━━ Dataset extract

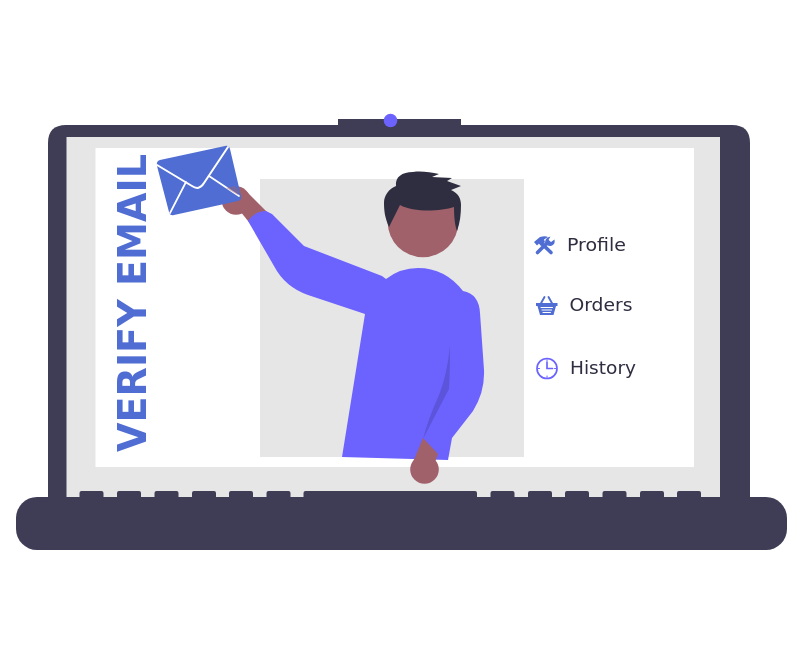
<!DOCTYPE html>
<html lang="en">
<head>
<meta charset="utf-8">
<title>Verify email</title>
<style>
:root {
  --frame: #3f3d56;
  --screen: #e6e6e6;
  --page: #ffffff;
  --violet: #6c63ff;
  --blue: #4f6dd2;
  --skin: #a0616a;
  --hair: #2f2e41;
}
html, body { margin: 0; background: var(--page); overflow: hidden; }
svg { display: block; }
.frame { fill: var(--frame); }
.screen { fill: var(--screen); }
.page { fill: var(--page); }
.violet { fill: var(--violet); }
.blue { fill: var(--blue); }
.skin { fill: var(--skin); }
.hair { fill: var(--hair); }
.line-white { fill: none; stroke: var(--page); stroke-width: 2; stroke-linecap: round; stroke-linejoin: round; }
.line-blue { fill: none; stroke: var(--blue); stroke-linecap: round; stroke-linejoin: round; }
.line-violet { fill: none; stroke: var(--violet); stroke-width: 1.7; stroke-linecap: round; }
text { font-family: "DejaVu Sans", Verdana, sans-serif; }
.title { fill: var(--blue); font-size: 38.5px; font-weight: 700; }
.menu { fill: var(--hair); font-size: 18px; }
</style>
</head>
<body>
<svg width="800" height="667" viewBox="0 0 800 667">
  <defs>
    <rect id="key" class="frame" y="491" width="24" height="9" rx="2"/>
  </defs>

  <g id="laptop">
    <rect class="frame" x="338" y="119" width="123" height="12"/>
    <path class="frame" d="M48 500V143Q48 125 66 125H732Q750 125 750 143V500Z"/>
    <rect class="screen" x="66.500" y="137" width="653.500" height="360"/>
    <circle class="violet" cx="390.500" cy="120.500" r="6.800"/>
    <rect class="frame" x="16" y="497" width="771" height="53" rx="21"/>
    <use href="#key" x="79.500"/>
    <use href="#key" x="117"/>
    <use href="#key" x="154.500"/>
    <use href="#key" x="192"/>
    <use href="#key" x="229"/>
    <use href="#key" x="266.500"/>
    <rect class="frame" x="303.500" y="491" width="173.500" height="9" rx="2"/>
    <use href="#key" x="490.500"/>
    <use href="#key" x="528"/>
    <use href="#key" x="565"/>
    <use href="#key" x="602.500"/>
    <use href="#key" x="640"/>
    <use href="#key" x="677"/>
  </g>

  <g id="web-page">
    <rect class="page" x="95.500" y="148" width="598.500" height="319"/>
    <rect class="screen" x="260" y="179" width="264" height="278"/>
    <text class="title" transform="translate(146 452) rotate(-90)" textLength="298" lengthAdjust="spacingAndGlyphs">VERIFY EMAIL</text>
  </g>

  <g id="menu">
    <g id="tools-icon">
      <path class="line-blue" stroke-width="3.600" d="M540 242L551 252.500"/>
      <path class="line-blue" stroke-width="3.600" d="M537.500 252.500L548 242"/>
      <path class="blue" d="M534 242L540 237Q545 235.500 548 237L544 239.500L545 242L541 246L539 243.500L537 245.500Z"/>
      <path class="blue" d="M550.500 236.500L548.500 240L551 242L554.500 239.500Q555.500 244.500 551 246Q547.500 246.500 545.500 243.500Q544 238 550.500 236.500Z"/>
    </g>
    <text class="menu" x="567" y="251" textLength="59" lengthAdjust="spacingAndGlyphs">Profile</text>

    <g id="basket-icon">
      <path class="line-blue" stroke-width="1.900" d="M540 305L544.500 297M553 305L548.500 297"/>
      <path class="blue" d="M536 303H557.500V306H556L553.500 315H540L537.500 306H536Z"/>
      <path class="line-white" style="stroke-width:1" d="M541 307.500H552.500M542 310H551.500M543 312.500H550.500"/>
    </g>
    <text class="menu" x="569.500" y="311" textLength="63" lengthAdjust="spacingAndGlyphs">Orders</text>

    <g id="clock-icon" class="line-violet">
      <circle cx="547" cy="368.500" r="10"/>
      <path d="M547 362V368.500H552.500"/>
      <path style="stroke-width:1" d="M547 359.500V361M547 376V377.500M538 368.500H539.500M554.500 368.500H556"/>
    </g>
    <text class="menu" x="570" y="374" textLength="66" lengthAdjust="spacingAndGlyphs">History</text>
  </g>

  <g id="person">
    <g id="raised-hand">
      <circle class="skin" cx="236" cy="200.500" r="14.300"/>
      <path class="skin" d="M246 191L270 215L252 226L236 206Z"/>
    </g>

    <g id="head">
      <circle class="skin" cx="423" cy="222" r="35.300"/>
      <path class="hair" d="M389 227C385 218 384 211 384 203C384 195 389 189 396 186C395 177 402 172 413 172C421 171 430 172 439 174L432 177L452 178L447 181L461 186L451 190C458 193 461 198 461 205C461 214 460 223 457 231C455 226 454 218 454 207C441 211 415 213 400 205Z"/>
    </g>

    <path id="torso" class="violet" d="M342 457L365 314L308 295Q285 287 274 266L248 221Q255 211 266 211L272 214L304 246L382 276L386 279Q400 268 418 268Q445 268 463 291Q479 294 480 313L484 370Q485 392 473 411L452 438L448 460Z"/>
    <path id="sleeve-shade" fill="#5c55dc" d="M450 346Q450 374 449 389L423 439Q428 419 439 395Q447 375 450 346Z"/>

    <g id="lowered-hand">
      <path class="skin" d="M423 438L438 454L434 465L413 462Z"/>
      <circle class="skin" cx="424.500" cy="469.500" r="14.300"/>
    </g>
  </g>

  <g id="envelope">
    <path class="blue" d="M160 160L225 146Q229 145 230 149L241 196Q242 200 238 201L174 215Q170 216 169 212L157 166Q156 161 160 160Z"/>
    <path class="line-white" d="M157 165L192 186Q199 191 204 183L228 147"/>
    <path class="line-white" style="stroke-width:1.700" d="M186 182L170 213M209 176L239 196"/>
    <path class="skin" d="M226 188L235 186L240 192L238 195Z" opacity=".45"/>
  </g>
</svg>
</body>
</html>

━━━━
━━ Dataset extract

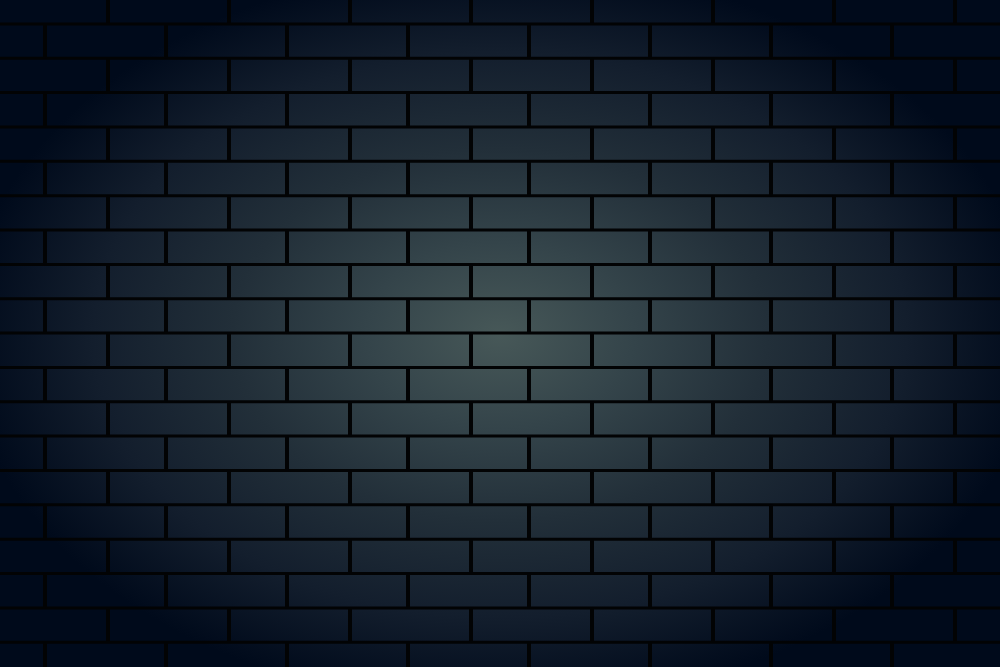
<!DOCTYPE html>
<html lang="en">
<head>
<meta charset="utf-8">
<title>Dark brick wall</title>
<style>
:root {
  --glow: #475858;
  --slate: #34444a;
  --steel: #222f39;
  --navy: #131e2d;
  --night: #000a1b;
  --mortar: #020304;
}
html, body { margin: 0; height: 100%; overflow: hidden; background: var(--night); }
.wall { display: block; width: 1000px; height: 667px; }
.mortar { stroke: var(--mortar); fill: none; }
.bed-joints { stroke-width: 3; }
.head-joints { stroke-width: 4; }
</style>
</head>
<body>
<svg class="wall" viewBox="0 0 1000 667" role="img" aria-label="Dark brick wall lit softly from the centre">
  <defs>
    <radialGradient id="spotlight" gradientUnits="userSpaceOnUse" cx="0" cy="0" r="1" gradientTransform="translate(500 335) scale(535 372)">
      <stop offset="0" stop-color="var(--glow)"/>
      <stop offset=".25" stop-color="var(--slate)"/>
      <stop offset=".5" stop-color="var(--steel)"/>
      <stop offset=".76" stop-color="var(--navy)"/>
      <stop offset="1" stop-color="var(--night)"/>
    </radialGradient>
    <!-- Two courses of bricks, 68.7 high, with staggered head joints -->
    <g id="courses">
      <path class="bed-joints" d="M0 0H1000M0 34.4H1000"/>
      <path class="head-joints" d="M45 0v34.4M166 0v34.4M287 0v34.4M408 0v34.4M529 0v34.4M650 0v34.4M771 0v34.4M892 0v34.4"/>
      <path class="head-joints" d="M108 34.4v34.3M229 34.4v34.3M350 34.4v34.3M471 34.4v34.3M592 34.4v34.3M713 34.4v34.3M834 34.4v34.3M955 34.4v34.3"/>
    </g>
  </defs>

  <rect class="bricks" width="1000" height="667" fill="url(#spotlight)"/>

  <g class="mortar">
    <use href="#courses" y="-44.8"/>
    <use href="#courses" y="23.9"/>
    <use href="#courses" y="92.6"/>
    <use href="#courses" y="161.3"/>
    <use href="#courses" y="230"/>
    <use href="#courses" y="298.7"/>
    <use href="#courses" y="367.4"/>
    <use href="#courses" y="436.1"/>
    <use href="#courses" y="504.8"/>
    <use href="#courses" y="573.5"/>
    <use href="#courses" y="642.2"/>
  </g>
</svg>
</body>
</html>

━━━━

**Aim of the exercise**
Work out how many lines of the listing above include "mortar"; the reply is that number alone.

**The completed task**
3